Collected data:
============
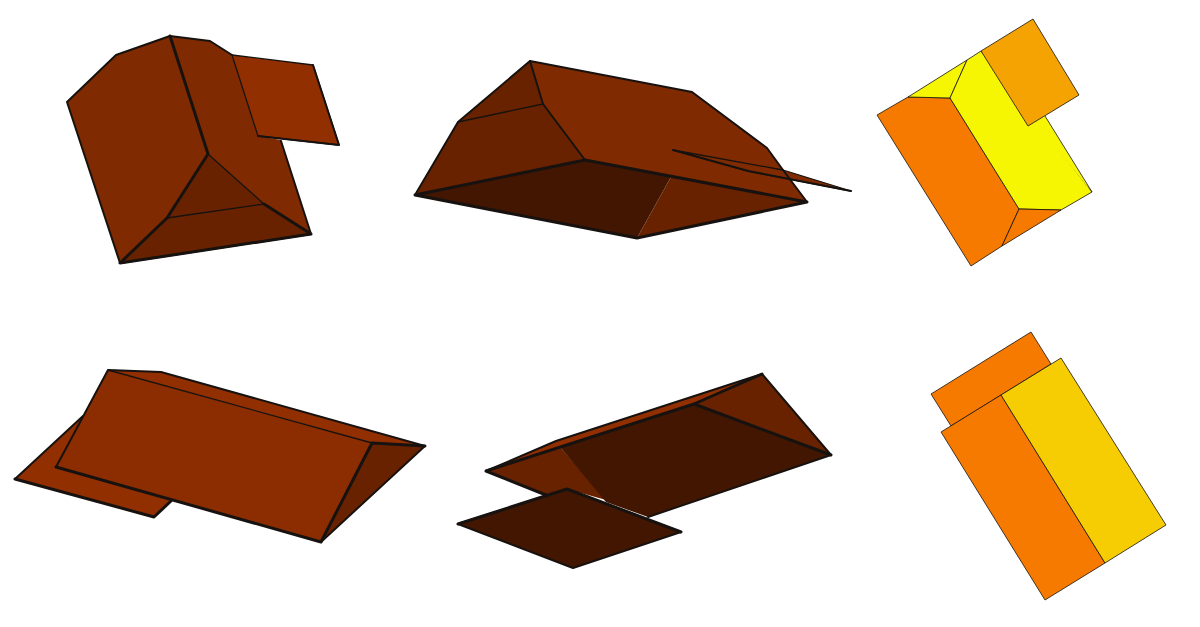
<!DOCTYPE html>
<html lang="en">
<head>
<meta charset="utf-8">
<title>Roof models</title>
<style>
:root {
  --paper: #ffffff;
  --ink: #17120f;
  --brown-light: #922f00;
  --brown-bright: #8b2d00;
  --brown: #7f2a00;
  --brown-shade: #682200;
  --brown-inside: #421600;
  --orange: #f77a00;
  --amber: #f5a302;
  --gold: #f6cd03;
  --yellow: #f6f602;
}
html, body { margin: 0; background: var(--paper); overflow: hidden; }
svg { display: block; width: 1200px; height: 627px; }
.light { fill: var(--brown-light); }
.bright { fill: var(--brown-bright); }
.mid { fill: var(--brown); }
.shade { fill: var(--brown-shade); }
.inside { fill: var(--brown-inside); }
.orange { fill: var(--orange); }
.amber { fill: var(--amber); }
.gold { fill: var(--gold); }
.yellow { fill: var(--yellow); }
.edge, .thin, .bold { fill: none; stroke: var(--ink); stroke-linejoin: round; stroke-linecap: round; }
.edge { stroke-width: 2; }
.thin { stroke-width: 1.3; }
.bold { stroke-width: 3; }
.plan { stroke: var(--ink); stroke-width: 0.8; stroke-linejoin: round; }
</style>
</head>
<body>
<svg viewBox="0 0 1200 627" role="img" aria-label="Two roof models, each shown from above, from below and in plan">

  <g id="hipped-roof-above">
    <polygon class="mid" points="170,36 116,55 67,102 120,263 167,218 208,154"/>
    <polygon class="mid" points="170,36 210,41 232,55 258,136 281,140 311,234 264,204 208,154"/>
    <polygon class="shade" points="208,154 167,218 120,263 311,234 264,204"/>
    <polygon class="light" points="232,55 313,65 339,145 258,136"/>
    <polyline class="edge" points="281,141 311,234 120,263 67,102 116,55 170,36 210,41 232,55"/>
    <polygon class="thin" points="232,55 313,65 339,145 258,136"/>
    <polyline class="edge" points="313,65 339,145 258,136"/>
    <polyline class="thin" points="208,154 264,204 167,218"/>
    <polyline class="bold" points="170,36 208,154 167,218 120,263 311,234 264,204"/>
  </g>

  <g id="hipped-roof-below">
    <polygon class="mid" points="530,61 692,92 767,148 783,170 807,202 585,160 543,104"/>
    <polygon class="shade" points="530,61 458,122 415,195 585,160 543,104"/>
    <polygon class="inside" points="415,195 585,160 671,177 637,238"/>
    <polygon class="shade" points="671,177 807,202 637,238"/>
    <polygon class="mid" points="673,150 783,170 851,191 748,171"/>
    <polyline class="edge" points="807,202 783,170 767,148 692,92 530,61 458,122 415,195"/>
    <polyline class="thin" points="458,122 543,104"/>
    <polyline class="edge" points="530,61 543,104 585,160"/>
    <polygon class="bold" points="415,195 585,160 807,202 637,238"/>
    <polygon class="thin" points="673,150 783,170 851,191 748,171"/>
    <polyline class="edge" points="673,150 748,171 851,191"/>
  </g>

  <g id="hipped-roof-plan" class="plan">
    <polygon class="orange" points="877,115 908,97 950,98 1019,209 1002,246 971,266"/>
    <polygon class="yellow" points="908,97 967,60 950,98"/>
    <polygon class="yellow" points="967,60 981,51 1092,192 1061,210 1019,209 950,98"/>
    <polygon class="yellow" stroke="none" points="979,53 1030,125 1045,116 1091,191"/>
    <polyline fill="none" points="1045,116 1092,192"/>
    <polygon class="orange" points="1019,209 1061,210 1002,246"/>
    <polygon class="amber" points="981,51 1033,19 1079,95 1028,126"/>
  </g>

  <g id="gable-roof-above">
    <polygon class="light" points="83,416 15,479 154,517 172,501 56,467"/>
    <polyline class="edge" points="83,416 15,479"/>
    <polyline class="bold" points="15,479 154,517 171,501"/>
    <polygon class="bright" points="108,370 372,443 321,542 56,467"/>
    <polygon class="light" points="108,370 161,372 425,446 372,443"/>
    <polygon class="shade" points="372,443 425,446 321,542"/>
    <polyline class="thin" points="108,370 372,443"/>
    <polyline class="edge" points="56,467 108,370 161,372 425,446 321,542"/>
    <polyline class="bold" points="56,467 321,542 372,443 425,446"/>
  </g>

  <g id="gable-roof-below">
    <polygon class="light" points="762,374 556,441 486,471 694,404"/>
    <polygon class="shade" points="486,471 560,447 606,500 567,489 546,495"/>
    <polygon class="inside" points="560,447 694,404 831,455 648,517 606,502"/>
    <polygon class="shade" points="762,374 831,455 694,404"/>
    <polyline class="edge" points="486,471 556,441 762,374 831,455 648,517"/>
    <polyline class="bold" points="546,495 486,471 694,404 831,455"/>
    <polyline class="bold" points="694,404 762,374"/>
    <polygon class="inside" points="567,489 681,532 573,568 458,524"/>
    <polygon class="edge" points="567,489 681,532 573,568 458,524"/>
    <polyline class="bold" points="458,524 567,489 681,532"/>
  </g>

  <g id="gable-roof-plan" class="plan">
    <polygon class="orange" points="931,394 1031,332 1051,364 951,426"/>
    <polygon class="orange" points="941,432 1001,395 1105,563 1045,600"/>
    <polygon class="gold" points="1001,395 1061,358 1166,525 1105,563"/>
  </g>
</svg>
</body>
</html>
============
**Problem**
Wherever the string "bold" appears in a line above, copy that line.

**Response below**
.edge, .thin, .bold { fill: none; stroke: var(--ink); stroke-linejoin: round; stroke-linecap: round; }
.bold { stroke-width: 3; }
    <polyline class="bold" points="170,36 208,154 167,218 120,263 311,234 264,204"/>
    <polygon class="bold" points="415,195 585,160 807,202 637,238"/>
    <polyline class="bold" points="15,479 154,517 171,501"/>
    <polyline class="bold" points="56,467 321,542 372,443 425,446"/>
    <polyline class="bold" points="546,495 486,471 694,404 831,455"/>
    <polyline class="bold" points="694,404 762,374"/>
    <polyline class="bold" points="458,524 567,489 681,532"/>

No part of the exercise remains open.